DATA RECORDS START
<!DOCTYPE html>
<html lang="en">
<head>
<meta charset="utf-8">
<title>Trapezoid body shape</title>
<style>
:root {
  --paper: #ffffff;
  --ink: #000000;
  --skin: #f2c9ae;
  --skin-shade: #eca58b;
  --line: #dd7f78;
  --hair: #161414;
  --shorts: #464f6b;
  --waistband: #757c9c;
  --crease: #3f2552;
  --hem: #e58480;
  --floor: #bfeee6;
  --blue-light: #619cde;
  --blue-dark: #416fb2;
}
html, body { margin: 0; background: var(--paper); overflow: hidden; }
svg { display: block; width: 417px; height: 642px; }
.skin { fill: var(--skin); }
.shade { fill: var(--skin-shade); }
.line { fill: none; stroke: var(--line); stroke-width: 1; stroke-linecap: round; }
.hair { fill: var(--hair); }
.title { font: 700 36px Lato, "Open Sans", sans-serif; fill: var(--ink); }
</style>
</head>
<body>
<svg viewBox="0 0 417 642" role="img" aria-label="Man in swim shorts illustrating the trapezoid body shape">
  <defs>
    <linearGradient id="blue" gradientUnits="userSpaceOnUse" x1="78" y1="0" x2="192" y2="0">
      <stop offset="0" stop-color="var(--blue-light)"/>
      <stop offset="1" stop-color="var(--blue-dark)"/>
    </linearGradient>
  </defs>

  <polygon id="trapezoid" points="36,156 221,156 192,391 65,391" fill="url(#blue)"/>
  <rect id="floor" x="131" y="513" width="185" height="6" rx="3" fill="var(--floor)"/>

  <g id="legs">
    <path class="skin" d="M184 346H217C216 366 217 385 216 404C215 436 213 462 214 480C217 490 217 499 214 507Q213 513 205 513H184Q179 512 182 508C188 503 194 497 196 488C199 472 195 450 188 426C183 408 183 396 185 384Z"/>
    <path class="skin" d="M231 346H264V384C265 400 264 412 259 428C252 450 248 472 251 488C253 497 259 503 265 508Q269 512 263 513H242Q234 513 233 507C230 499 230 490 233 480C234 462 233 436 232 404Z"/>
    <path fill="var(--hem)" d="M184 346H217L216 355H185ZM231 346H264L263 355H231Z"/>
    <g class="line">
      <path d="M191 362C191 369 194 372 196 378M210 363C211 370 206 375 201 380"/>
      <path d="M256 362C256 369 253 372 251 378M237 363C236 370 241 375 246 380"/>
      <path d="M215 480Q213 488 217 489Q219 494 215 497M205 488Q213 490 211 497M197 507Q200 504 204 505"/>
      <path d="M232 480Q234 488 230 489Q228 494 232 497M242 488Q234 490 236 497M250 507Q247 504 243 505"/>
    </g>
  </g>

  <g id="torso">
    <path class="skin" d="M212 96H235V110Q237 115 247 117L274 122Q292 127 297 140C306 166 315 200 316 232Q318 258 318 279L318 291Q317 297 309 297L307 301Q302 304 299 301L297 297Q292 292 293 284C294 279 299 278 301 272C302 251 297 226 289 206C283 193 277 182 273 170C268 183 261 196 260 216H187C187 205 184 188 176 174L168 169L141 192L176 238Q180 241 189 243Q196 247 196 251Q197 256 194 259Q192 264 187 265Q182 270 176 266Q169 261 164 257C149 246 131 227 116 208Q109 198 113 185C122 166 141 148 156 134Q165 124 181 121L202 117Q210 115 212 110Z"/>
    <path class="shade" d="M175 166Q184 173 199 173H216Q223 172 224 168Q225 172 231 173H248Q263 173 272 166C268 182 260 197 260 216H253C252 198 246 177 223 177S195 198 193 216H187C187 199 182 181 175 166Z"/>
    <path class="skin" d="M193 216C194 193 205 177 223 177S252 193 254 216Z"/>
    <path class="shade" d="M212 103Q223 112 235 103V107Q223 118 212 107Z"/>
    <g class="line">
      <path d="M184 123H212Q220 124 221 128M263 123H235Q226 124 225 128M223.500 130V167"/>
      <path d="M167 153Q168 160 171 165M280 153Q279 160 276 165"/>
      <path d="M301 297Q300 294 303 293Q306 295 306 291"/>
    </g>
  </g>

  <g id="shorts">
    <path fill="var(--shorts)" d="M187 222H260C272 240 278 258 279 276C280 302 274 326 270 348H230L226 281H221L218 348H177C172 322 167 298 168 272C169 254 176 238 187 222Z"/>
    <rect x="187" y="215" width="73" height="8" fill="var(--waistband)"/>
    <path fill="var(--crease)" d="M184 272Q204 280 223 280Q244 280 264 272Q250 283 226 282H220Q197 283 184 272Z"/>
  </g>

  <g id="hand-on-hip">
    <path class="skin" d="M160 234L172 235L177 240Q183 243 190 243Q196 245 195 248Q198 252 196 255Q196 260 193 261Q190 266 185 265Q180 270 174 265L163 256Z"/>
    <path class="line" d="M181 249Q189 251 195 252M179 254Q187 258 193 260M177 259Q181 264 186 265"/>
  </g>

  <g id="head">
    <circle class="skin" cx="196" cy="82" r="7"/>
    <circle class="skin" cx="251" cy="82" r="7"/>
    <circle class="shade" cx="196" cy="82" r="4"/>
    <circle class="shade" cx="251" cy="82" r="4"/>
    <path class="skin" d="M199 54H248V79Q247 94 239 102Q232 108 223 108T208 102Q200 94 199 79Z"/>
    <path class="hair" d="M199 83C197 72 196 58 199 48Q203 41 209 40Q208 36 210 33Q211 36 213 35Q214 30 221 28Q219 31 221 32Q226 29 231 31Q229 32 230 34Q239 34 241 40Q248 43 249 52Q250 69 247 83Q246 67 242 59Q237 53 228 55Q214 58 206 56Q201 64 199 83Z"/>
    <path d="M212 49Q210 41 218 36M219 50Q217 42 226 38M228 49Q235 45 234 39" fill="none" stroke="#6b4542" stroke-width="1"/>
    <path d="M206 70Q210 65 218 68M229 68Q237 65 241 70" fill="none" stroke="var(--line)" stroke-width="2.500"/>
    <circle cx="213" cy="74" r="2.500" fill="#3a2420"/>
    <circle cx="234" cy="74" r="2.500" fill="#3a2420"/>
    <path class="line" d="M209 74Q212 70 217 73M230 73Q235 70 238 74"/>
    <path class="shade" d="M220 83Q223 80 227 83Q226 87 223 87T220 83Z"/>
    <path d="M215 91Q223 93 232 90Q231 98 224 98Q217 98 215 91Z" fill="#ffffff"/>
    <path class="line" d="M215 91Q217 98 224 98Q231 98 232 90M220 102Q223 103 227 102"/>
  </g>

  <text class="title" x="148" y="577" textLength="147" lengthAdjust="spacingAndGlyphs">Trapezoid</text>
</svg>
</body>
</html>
DATA RECORDS END
DATA RECORDS START
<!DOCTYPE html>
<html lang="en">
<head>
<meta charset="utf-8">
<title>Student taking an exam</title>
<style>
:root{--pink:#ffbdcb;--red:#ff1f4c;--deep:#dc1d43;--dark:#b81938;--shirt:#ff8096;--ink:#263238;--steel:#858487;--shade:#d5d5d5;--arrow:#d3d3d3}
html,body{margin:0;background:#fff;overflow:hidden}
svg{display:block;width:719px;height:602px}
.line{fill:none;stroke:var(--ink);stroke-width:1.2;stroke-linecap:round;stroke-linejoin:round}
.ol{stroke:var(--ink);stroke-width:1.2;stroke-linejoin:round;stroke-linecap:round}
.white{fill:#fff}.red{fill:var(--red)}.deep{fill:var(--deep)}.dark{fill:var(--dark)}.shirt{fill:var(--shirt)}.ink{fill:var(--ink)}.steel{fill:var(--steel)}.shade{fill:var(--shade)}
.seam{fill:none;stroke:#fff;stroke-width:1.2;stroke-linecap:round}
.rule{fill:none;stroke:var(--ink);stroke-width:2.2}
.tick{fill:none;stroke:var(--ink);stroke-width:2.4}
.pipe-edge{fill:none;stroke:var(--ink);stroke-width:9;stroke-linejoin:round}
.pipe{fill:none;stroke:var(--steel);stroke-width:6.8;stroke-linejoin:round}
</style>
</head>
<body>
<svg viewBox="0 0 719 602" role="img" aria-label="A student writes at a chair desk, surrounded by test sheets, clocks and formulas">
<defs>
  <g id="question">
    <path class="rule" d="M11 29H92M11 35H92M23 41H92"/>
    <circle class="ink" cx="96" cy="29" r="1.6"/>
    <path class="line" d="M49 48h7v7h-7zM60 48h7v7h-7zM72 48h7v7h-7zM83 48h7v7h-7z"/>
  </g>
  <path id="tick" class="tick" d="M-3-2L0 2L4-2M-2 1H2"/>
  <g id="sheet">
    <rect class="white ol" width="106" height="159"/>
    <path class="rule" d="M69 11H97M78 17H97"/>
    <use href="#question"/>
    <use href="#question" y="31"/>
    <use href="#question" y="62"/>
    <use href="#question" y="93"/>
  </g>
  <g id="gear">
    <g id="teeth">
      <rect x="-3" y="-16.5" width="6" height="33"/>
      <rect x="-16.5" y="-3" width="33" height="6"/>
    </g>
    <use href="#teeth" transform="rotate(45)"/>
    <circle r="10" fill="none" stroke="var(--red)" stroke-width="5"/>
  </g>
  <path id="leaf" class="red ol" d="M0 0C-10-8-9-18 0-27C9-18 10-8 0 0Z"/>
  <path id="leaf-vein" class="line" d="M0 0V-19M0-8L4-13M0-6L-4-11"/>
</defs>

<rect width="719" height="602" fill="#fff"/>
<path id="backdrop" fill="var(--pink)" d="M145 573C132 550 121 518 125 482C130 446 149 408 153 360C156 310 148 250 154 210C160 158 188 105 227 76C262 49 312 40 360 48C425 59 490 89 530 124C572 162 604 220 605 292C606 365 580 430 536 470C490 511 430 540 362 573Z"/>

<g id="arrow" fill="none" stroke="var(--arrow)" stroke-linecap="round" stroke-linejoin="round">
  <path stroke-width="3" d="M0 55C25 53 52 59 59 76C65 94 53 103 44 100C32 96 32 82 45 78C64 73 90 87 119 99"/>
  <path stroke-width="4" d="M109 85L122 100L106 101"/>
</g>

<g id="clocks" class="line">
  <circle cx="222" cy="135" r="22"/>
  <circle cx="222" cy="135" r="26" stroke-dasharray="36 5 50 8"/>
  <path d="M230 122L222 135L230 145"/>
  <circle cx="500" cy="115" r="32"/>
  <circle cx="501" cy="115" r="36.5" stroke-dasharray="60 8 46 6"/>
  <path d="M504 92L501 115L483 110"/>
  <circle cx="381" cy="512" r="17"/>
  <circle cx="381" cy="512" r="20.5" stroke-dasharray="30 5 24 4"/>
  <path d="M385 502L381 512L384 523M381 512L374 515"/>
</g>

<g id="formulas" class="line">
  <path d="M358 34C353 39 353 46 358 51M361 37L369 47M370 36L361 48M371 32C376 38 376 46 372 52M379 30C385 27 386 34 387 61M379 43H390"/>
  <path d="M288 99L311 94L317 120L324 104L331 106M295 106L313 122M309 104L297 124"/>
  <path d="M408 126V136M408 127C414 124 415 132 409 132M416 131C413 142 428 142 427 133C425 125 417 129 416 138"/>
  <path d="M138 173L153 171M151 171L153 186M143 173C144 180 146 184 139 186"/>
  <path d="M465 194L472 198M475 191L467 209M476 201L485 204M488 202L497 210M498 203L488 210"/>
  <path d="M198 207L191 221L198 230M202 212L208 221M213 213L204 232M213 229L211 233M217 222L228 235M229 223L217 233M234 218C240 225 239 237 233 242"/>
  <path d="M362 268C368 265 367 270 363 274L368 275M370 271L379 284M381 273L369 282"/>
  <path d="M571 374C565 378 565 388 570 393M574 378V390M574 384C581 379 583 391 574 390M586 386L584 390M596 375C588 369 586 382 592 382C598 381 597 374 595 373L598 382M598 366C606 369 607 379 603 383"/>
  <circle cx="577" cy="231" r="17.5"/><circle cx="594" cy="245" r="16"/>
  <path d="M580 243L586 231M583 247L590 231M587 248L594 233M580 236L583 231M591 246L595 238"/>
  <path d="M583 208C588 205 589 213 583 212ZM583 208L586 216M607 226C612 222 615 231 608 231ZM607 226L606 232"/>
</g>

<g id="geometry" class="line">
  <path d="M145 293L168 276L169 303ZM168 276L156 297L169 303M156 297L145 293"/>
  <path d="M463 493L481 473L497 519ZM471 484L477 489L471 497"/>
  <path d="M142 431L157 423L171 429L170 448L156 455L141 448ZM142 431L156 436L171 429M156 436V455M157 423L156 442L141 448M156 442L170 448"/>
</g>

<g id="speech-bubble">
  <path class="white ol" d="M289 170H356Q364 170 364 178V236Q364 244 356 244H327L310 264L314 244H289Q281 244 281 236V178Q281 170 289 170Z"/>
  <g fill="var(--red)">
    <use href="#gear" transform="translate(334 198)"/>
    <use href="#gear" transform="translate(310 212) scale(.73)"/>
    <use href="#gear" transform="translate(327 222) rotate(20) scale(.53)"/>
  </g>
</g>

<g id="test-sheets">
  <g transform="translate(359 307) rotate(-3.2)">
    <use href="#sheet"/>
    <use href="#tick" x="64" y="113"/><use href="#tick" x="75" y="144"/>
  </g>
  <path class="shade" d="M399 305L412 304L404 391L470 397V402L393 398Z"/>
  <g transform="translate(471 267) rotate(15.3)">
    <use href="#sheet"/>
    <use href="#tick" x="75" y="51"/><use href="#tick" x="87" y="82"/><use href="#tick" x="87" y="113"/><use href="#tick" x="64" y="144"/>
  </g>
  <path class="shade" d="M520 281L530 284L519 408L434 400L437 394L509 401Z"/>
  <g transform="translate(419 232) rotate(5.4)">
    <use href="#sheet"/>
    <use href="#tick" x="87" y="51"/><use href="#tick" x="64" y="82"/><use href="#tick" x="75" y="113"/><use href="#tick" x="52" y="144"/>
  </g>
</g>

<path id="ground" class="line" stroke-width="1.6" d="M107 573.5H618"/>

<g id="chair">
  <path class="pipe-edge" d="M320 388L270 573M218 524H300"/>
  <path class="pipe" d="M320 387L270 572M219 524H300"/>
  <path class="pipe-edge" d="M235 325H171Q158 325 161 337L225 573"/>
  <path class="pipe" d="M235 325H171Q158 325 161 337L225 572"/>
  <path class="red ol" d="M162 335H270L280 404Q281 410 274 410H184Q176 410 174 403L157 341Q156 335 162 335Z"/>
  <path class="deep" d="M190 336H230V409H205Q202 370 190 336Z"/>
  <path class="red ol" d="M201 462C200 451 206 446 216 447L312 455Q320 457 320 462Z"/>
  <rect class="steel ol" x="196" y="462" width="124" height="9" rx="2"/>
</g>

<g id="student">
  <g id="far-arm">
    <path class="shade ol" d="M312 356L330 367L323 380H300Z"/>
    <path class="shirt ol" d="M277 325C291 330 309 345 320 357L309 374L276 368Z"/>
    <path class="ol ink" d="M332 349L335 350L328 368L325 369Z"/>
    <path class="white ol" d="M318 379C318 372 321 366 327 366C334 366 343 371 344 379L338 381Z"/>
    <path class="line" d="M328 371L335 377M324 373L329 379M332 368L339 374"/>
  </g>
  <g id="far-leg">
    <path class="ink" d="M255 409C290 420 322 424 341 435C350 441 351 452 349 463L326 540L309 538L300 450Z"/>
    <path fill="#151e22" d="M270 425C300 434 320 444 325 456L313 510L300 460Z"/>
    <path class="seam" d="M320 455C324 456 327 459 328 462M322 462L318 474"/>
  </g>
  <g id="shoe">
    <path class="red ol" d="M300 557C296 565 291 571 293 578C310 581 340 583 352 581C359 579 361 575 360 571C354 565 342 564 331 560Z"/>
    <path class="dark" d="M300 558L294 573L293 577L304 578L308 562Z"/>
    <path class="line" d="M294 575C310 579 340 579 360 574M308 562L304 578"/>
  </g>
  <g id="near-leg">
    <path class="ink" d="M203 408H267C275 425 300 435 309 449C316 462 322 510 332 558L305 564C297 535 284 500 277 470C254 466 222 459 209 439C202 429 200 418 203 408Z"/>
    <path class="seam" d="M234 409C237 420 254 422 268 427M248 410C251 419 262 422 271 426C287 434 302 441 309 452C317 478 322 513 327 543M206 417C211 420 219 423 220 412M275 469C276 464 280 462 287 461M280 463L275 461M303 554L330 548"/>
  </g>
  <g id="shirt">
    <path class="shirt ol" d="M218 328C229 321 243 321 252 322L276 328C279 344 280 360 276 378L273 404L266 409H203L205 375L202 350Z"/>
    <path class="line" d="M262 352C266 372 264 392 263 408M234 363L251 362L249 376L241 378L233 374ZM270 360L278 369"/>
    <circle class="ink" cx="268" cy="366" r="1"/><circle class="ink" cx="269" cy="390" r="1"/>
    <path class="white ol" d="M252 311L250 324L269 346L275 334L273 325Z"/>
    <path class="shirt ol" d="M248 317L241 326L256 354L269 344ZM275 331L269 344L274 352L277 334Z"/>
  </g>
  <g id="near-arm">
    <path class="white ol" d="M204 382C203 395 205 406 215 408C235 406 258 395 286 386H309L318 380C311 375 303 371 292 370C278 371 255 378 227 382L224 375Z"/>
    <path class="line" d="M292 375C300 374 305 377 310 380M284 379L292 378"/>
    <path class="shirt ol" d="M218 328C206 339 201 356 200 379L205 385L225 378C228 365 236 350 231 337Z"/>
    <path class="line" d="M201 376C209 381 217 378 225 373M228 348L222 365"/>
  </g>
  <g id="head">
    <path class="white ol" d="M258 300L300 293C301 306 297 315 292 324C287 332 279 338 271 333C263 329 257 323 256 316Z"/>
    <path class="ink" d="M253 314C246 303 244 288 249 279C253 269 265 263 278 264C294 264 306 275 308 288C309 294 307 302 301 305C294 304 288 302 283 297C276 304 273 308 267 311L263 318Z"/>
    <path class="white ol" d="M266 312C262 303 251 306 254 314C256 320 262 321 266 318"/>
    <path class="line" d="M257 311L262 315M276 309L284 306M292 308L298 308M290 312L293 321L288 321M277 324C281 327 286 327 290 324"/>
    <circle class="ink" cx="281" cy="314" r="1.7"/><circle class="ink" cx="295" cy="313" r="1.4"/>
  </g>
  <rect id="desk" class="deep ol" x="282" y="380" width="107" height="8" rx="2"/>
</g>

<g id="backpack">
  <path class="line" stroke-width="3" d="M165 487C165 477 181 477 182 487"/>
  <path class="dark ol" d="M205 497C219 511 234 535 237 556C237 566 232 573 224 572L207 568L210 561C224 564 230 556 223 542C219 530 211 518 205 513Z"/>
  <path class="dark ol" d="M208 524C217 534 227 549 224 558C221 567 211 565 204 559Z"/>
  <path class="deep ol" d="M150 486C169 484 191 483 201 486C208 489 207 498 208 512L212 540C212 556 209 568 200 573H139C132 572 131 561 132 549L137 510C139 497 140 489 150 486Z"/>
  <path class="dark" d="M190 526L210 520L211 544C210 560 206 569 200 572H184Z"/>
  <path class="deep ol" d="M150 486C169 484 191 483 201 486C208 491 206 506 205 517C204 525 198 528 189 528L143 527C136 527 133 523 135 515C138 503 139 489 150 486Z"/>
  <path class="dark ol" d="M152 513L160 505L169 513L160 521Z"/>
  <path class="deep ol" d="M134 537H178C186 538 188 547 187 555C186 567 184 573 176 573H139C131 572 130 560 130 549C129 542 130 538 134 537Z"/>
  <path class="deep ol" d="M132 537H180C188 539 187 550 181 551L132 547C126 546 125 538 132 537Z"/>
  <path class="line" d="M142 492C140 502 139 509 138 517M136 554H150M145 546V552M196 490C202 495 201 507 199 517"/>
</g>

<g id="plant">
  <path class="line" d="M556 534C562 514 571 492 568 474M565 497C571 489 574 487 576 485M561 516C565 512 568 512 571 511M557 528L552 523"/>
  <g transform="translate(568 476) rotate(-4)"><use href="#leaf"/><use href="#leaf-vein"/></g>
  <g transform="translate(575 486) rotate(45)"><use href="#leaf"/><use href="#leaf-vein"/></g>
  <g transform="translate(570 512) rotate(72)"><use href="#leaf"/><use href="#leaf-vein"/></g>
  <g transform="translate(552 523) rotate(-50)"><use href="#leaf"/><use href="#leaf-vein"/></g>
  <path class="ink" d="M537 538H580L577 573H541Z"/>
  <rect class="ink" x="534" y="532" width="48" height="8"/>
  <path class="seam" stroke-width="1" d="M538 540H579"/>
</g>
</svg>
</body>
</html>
DATA RECORDS END
TO DO - For the listing above, identify each line bearing "shirt".

SOLUTION FOR THIS TASK -
:root{--pink:#ffbdcb;--red:#ff1f4c;--deep:#dc1d43;--dark:#b81938;--shirt:#ff8096;--ink:#263238;--steel:#858487;--shade:#d5d5d5;--arrow:#d3d3d3}
.white{fill:#fff}.red{fill:var(--red)}.deep{fill:var(--deep)}.dark{fill:var(--dark)}.shirt{fill:var(--shirt)}.ink{fill:var(--ink)}.steel{fill:var(--steel)}.shade{fill:var(--shade)}
    <path class="shirt ol" d="M277 325C291 330 309 345 320 357L309 374L276 368Z"/>
  <g id="shirt">
    <path class="shirt ol" d="M218 328C229 321 243 321 252 322L276 328C279 344 280 360 276 378L273 404L266 409H203L205 375L202 350Z"/>
    <path class="shirt ol" d="M248 317L241 326L256 354L269 344ZM275 331L269 344L274 352L277 334Z"/>
    <path class="shirt ol" d="M218 328C206 339 201 356 200 379L205 385L225 378C228 365 236 350 231 337Z"/>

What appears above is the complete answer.